On Monday, the Ukrainian Embassy in Washington confirmed that US energy company XCoal Energy & Resources had prepared its first shipment of coal to Ukraine as part of a deal with Ukrainian state electricity generation company Centrenergo PJSC. The same day, the US Department of Energy, the US ambassador to Ukraine and XCoal officials celebrated the shipment.
Speaking to Radio Sputnik, political scientist Gary Cartwright, a former European Parliament official specializing in energy and environmental policy, explained that economics aside, there are important political and strategic considerations behind this "symbolic" agreement.
"In terms of [coal's] contribution to Ukraine's energy mix, [the US supplies are] actually insignificant," the expert stressed. "We're talking 700,000 metric tons. That's going to produce 1.4 million megawatts. If we put that into perspective, Ukraine's annual consumption of electricity is 143 million megawatts. So we're talking about 1% of its total consumption. So in energy terms it's not that significant; of course, we're talking about one deal; there may be more in the future," he added.
At the same time, Cartwright agreed with other experts that the deal makes no sense for Kiev cost wise. "Economically, it makes very little sense. I'm not entirely sure of the cost of this, given the [declared] cost of $113 per ton. That must include shipment and various other costs, because the price of thermal coal at the moment is $49.75 per metric ton. I'm sure this coal could have been sourced far more cheaply elsewhere. So yes, of course, this is a political gesture by the US government," the expert said.

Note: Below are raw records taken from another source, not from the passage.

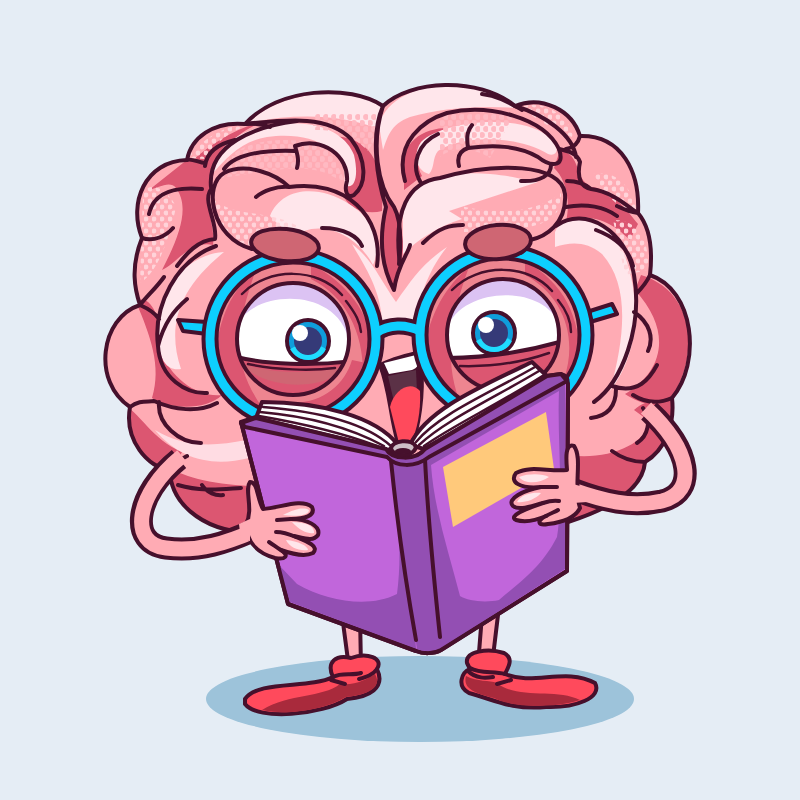
<!DOCTYPE html>
<html lang="en">
<head>
<meta charset="utf-8">
<title>Brain reading a book</title>
<style>
:root{--sky:#e5edf5;--shadow:#9dc3da;--ink:#46102c;--pink:#ffabb4;--blush:#ffe6eb;--rose:#dc5671;--socket:#ee8590;--brow:#cf6673;--cyan:#0dcfff;--lilac:#dcc3f3;--navy:#353a78;--purple:#c166db;--plum:#934fb3;--label:#ffc97b;--red:#ff4a5c;--crimson:#a92a3c}
html,body{margin:0;height:100%;overflow:hidden;background:var(--sky)}
svg{display:block;width:800px;height:800px}
.ink{stroke:var(--ink);stroke-width:4;stroke-linejoin:round;stroke-linecap:round}
.line{fill:none;stroke:var(--ink);stroke-width:4;stroke-linecap:round;stroke-linejoin:round}
.fine{stroke-width:2.5}
.pink{fill:var(--pink)}.blush{fill:var(--blush)}.rose{fill:var(--rose)}.purple{fill:var(--purple)}.plum{fill:var(--plum)}.white{fill:#fff}.red{fill:var(--red)}.crimson{fill:var(--crimson)}.dark{fill:var(--ink)}
.limb-edge{fill:none;stroke:var(--ink);stroke-width:23}
.limb{fill:none;stroke:var(--pink);stroke-width:15}
.rim-edge{fill:none;stroke:var(--ink);stroke-width:17}
.rim{fill:none;stroke:var(--cyan);stroke-width:9}
</style>
</head>
<body>
<svg viewBox="0 0 800 800" role="img" aria-label="Cartoon brain with round glasses reading a purple book">
<defs>
<pattern id="dots-blush" width="8" height="12" patternUnits="userSpaceOnUse"><g fill="#ffd3d9"><circle cx="2" cy="3" r="2.4"/><circle cx="6" cy="9" r="2.4"/></g></pattern>
<pattern id="dots-pink" width="8" height="12" patternUnits="userSpaceOnUse"><g fill="#ffb9c2"><circle cx="2" cy="3" r="2.9"/><circle cx="6" cy="9" r="2.9"/></g></pattern>
<path id="silhouette" d="M383 106C350 84 278 87 245 124C213 121 191 138 187 160C145 161 128 203 142 238C130 268 135 290 140 305C100 318 92 382 130 407C124 440 148 468 170 470C170 500 198 530 250 533L568 522C618 506 643 486 645 462C665 450 675 425 672 398C702 362 694 290 650 275C653 248 649 226 638 213C640 172 622 135 580 136C572 110 542 95 515 106C478 76 410 80 383 106Z"/>
<clipPath id="brain-clip"><use href="#silhouette"/></clipPath>
<circle id="eyeball" r="56"/>
<clipPath id="eye-clip"><use href="#eyeball"/></clipPath>
<clipPath id="lens-clip"><circle r="80"/></clipPath>
<g id="iris"><circle class="ink" r="21" fill="#0f9ddb"/><path d="M-18 8C-8 2 10 2 18 8C12 22 -10 23 -18 8Z" fill="#1fdcff"/><circle r="14" fill="var(--navy)"/><circle class="white" cx="-8" cy="-8" r="8"/></g>
</defs>

<rect width="800" height="800" fill="var(--sky)"/>
<ellipse cx="420" cy="699" rx="214" ry="43" fill="var(--shadow)"/>

<g id="legs">
<path class="ink pink" d="M342 615L349 668H361L360 615ZM482 615L478 665H492L498 615Z"/>
<path class="ink red" d="M245 699C258 680 309 689 333 677C326 662 336 654 351 658C367 652 384 658 377 669C386 688 369 697 347 699C322 715 258 721 245 704Z"/>
<path class="crimson" d="M262 710C290 693 322 698 340 684C355 686 367 679 375 674C383 688 367 695 346 697C326 709 290 716 262 710Z"/>
<path class="line" d="M333 677C342 672 352 676 361 673M331 680L345 684M377 669C373 675 366 677 359 679"/>
<path class="ink red" d="M467 663C465 651 488 648 504 653C515 659 507 669 505 674C533 686 566 667 595 683C603 698 575 708 546 707C511 710 495 700 469 693C456 686 462 672 470 669Z"/>
<path class="crimson" d="M466 676C478 682 489 680 497 683C518 700 556 688 580 700C548 710 508 706 494 698C479 694 462 690 466 676Z"/>
<path class="line" d="M470 668C480 674 493 671 505 674M468 671C476 679 486 678 493 677M497 684L511 680"/>
</g>

<g id="brain">
<use href="#silhouette" class="pink"/>
<g clip-path="url(#brain-clip)">
<path class="rose" d="M165 465C180 476 210 484 250 486V540H190Z"/>
<path class="rose" d="M120 402C140 412 152 440 182 452L170 475C140 465 118 435 120 402Z"/>
<path class="rose" d="M136 302C150 290 165 325 160 348C170 380 200 398 222 395C205 412 165 408 152 398C162 366 150 335 136 302Z"/>
<path class="rose" d="M183 163C195 155 207 165 213 187C201 200 216 226 213 245C190 240 175 265 162 270C180 235 190 207 176 188C170 180 158 188 149 190Z"/>
<path class="rose" d="M193 160C210 145 235 128 262 122C232 135 216 153 211 187Z"/>
<path class="rose" d="M344 197C356 175 350 148 328 136C368 135 385 160 382 211C368 215 350 210 344 197Z"/>
<path class="rose" d="M388 195C380 215 380 265 395 292C402 262 406 245 400 228C396 211 394 205 388 195Z"/>
<path class="rose" d="M404 181C396 140 426 128 447 128C425 138 411 155 422 176L404 190Z"/>
<path class="rose" d="M560 150C582 155 574 178 590 186C600 215 580 222 561 235C572 215 570 183 554 168Z"/>
<path class="rose" d="M590 187C606 186 625 207 638 224L630 240C614 225 603 217 574 217Z"/>
<path class="rose" d="M641 275C697 292 699 358 670 400C653 409 637 402 625 394C662 372 674 333 635 290Z"/>
<path class="rose" d="M634 410C649 397 664 400 674 397C682 435 657 452 645 464C637 503 596 519 568 524V455C605 461 647 445 649 421Z"/>
<path class="blush" d="M383 107C350 85 282 90 248 123C291 114 340 113 381 130Z"/>
<path class="blush" d="M379 125C392 78 481 73 517 108C479 105 440 108 410 117C390 124 387 139 383 150Z"/>
<path class="blush" d="M214 172C214 138 262 119 305 124C330 126 348 139 354 155C360 181 352 191 344 184C350 152 315 130 267 137C240 142 227 158 214 172Z"/>
<path class="blush" d="M421 142C444 120 526 112 552 140C560 149 557 157 548 154C516 134 460 136 438 151C432 158 435 168 429 174C417 171 412 155 421 142Z"/>
<path class="blush" d="M270 216C282 186 320 185 349 204C377 221 381 247 373 265C359 238 329 222 304 231C294 238 282 229 270 216Z"/>
<path class="blush" d="M403 222C401 186 438 169 490 174C514 176 527 181 538 182L449 211L462 219C438 226 418 240 403 254Z"/>
<path class="blush" d="M159 345C153 301 179 255 224 252C180 288 166 324 181 369C167 371 161 361 159 345Z"/>
<path class="blush" d="M555 232C563 211 604 212 620 243C644 300 639 353 610 391C626 333 629 284 602 254C586 241 571 242 555 247Z"/>
<path class="blush" d="M352 244C373 260 379 278 396 302C412 279 423 263 447 247C426 273 420 300 415 320H382C380 287 363 264 352 244Z"/>
<path class="blush" d="M155 430C182 447 213 447 246 440L249 458C213 467 180 460 155 430Z" opacity=".85"/>
<path d="M313 114H380V131L368 151C350 132 332 130 313 130ZM227 160C244 139 290 134 330 148L347 186C315 158 280 170 220 178ZM440 114H515L490 158C468 144 447 150 440 157Z" fill="url(#dots-pink)"/>
<path d="M143 192C152 180 170 192 176 207C171 231 160 271 140 283ZM213 199C235 219 272 208 302 229L250 248C225 239 212 218 213 199ZM461 206C500 216 540 211 561 193C563 221 542 232 461 232ZM522 107C545 99 570 117 574 138C555 129 538 122 522 107ZM593 174C620 168 636 195 637 216C617 207 602 192 593 174ZM613 220C634 219 650 235 648 270L625 275ZM188 158C203 137 233 122 246 126C222 135 215 146 205 159Z" fill="url(#dots-blush)"/>
</g>
<g class="line">
<path d="M383 106C370 135 377 179 386 207C379 237 381 266 394 290C397 266 409 252 410 245M383 106C371 143 377 185 394 207C400 218 402 236 399 264"/>
<path d="M245 124C291 119 329 116 351 139C367 160 367 184 354 195C347 199 344 191 347 181C349 156 322 136 295 146C298 156 299 161 297 168M295 151C266 150 236 153 224 169"/>
<path d="M211 187C207 144 256 126 297 121M252 249C211 238 203 185 224 173C246 162 276 174 289 187C345 179 384 216 377 266M289 187C276 186 263 191 256 197M322 228C345 228 358 237 362 246"/>
<path d="M405 181C394 142 424 120 447 113C489 103 544 118 559 149C566 169 549 166 538 157C517 145 493 145 468 148C466 135 468 130 472 125M468 148C459 151 457 158 459 166M421 183C410 165 418 143 438 134M482 94C500 96 511 104 522 110"/>
<path d="M400 264C393 211 408 182 440 178C495 162 562 163 565 194C567 224 545 237 530 240M521 181C541 182 551 175 551 165M423 243C439 227 451 225 463 225"/>
<path d="M187 160C192 158 199 163 205 163M245 124C256 123 265 125 270 127M205 166C207 150 222 143 235 140M213 187C200 199 218 221 215 239C198 240 186 254 177 266M142 238C154 242 166 236 173 228M149 214C154 190 178 187 202 189"/>
<path d="M140 305C147 296 157 287 164 277M158 346C153 306 176 260 216 246M158 346C160 379 187 394 207 393M158 346C164 323 174 310 187 299M140 305C149 309 155 313 159 319M130 407C139 400 147 402 154 401C174 410 198 413 217 403M159 402C157 424 179 443 201 443M170 470C175 463 181 459 187 456M178 485C202 492 223 489 241 488M202 485C207 493 216 496 223 495"/>
<path d="M515 106C545 115 573 135 576 157M559 149C568 151 577 153 580 162C576 180 583 188 591 189C615 192 631 210 638 213M580 136C578 144 573 148 566 149M567 181C578 181 585 184 591 189M566 207C586 203 605 207 617 216M638 213C630 212 623 209 617 206M556 226C585 205 627 231 634 275C643 327 622 382 594 402M650 275C646 284 641 289 636 294M596 230C617 238 629 250 633 266M634 312C650 323 654 338 648 351M612 386C638 395 650 378 657 365M672 398C656 405 644 402 633 395M616 389C616 406 608 416 591 418M645 462C631 462 620 457 612 451M643 408C652 420 648 436 637 443"/>
</g>
<use href="#silhouette" class="line"/>
</g>

<g id="face">
<g id="left-eye" transform="translate(293 339)">
<circle r="84" fill="var(--socket)"/>
<g clip-path="url(#lens-clip)"><path class="rose" d="M-82 35C-74 -10 -70 -42 -38 -67C-58 -8 -64 28 -22 80H-82ZM18 -75C58 -54 73 -26 80 2L70 42C72 -4 54 -42 18 -60ZM-15 62C24 70 51 48 59 21L78 25L25 83Z"/><path class="line fine" d="M-51 -45C-25 -72 25 -72 49 -44M53 -38C63 -25 67 -17 68 -7"/></g>
<use href="#eyeball" class="white"/>
<g clip-path="url(#eye-clip)"><path d="M-58 -6C-52 -50 51 -58 57 9L60 -60H-60Z" fill="var(--lilac)"/><use href="#iris" x="15" y="2"/><path class="ink rose" d="M-60 17C-28 26 22 27 60 22V70H-60Z"/><path d="M-52 25C-20 35 20 35 50 28C38 51 -26 53 -52 25Z" fill="var(--brow)"/><path class="line fine" d="M-45 25C-18 31 18 32 42 29"/></g>
<use href="#eyeball" class="line"/>
</g>
<g id="right-eye" transform="translate(503 335)">
<circle r="84" fill="var(--socket)"/>
<g clip-path="url(#lens-clip)"><path class="rose" d="M-82 28C-74 -20 -60 -46 -34 -68C-54 -14 -61 35 -37 80ZM22 -74C62 -51 76 -20 78 28L61 44C76 0 58 -41 22 -60Z"/><path class="line fine" d="M-51 -45C-25 -72 25 -72 49 -44M55 -35C64 -24 68 -13 68 -3"/></g>
<use href="#eyeball" class="white"/>
<g clip-path="url(#eye-clip)"><path d="M-58 2C-52 -50 48 -55 58 -4L60 -60H-60Z" fill="var(--lilac)"/><use href="#iris" x="-9" y="-2"/><path class="ink rose" d="M-60 23C-22 23 16 19 60 6V70H-60Z"/><path class="line fine" d="M-43 31C-12 32 20 27 46 18"/></g>
<use href="#eyeball" class="line"/>
</g>
<g id="mouth">
<path class="ink dark" d="M380 365C391 359 408 355 420 352C424 383 422 412 413 443H398C390 416 390 390 380 365Z"/>
<path d="M388 376L416 370L417 392L394 402Z" fill="#5b3146"/>
<path class="white" d="M384 363L416 355C420 363 418 368 412 370L389 374Z"/>
<path class="red" d="M390 407C394 389 411 380 420 391C421 412 417 430 411 443H399Z"/>
</g>
<g id="glasses">
<path class="ink" fill="var(--cyan)" d="M178 320L207 322V334L183 331ZM590 311L612 304L617 314L590 322Z"/>
<path class="rim-edge" d="M376 333C389 324 406 324 420 331"/>
<circle class="rim-edge" cx="293" cy="339" r="83"/><circle class="rim-edge" cx="503" cy="335" r="83"/>
<path class="rim" d="M376 333C389 324 406 324 420 331"/>
<circle class="rim" cx="293" cy="339" r="83"/><circle class="rim" cx="503" cy="335" r="83"/>
</g>
<ellipse class="ink" cx="285" cy="245" rx="34" ry="16" fill="var(--brow)" transform="rotate(6 285 245)"/>
<ellipse class="ink" cx="498" cy="242" rx="33" ry="17" fill="var(--brow)" transform="rotate(-5 498 242)"/>
</g>

<g id="arms">
<path class="limb-edge" d="M179 459C134 495 129 544 166 548C200 552 226 543 257 529"/>
<path class="limb" d="M182 456C134 495 129 544 166 548C200 552 226 543 259 529"/>
<path class="limb-edge" d="M649 411C691 450 698 492 662 501C631 508 604 501 572 489"/>
<path class="limb" d="M646 408C691 450 698 492 662 501C631 508 604 501 570 489"/>
</g>

<g id="book">
<path class="ink purple" d="M241 422L256 417L388 450C394 460 415 460 424 450L546 376L561 374C566 375 568 378 568 384L567 571L441 650C434 654 423 654 416 651L288 604Z"/>
<path class="plum" d="M277 563L297 584C328 602 370 608 397 594C403 550 397 500 390 460L401 462L416 649L290 602Z"/>
<path class="plum" d="M391 461C403 466 416 465 425 459L565 383V569L440 649C432 652 424 652 417 649Z"/>
<path class="purple" d="M431 465L559 391C557 440 564 493 557 537C541 568 519 583 499 600C485 603 468 601 460 596C449 553 434 509 431 465Z"/>
<path fill="var(--label)" d="M443 467L546 412L554 469L453 527Z"/>
<path class="line" d="M391 461C397 520 407 590 416 640M425 459C428 520 434 580 440 637"/>
<path class="ink white" d="M262 402C319 402 376 416 398 445L388 450L256 418Z"/>
<path class="ink white" d="M410 445C426 410 478 388 532 362L548 377L424 449Z"/>
<path class="line fine" d="M263 407C315 411 363 421 391 446M260 412C306 416 349 427 384 446M259 416C300 423 340 432 377 446M416 442C439 414 488 394 535 367M419 445C446 420 492 399 539 371M424 446C452 426 497 405 544 375"/>
<path class="ink plum" d="M241 423L256 418L386 449C392 460 416 461 425 449L547 376L561 374L567 381L429 457C415 468 396 467 387 457L245 427Z"/>
<path class="ink" fill="#cdbfc7" d="M391 449C391 440 413 438 416 447C413 458 394 457 391 449Z"/>
<ellipse class="dark" cx="403" cy="451" rx="8" ry="3"/>
<path class="line" d="M241 422L288 604L416 651C423 654 434 654 441 650L567 571L568 384"/>
</g>

<g id="hands">
<path class="ink pink" d="M246 524C254 509 244 490 250 482C258 482 257 499 263 509C280 508 301 498 312 507C316 516 304 519 291 519C307 519 321 526 318 535C313 542 304 538 294 536C306 541 320 546 313 553C305 557 292 554 281 550C290 556 285 560 275 558C257 553 247 543 246 524Z"/>
<path class="blush" d="M283 515C295 509 303 507 309 510C309 515 298 517 283 515ZM292 522C305 522 315 526 314 533C308 534 300 531 292 522ZM286 540C298 541 308 546 308 550C299 551 290 548 286 540Z"/>
<path class="line" d="M277 520L291 519M276 532C284 532 289 534 296 537M269 542C275 546 279 549 284 552"/>
<path class="ink pink" d="M580 508C573 486 583 459 574 446C565 443 566 458 567 470C549 472 531 465 516 473C509 482 520 489 541 487C524 490 506 499 513 506C519 511 531 506 543 503C525 509 508 516 516 520C526 523 537 520 546 516C536 521 538 526 548 524C565 522 576 516 580 508Z"/>
<path class="blush" d="M519 477C530 473 543 474 549 477C539 484 524 484 519 477ZM517 502C521 494 534 492 541 493C535 500 524 503 517 502Z"/>
<path class="line" d="M541 487L557 487M543 503C549 501 554 500 559 501M546 516C551 513 555 512 558 510"/>
<path d="M239 524L250 519V541L241 540ZM573 484L587 488V502L573 503Z" class="pink"/>
</g>
</svg>
</body>
</html>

Yet there is another important but rarely mentioned aspect to this story worth mentioning, according to Cartwright. "Traditionally, because the US views energy as a strategic resource, it is not actually allowed under its own laws to export energy. That changed initially with the LNG shipments to Lithuania. Now [there's] coal [to Ukraine]. So this is actually a major political change for the Americans, in that they are now going to be energy exporters. That's a very important factor in what we're seeing at the moment."
Ukraine has been in the grips of an energy crisis since January, when a group of Ukrainian ex-paramilitaries and lawmakers blockaded sections of freight rail links to coal-rich Donbass territories outside of Kiev's control. Implicitly approved by Kiev, the blockade led to a disruption in anthracite coal deliveries to Ukraine, forcing authorities to introduce emergency measures in the energy sector to save resources.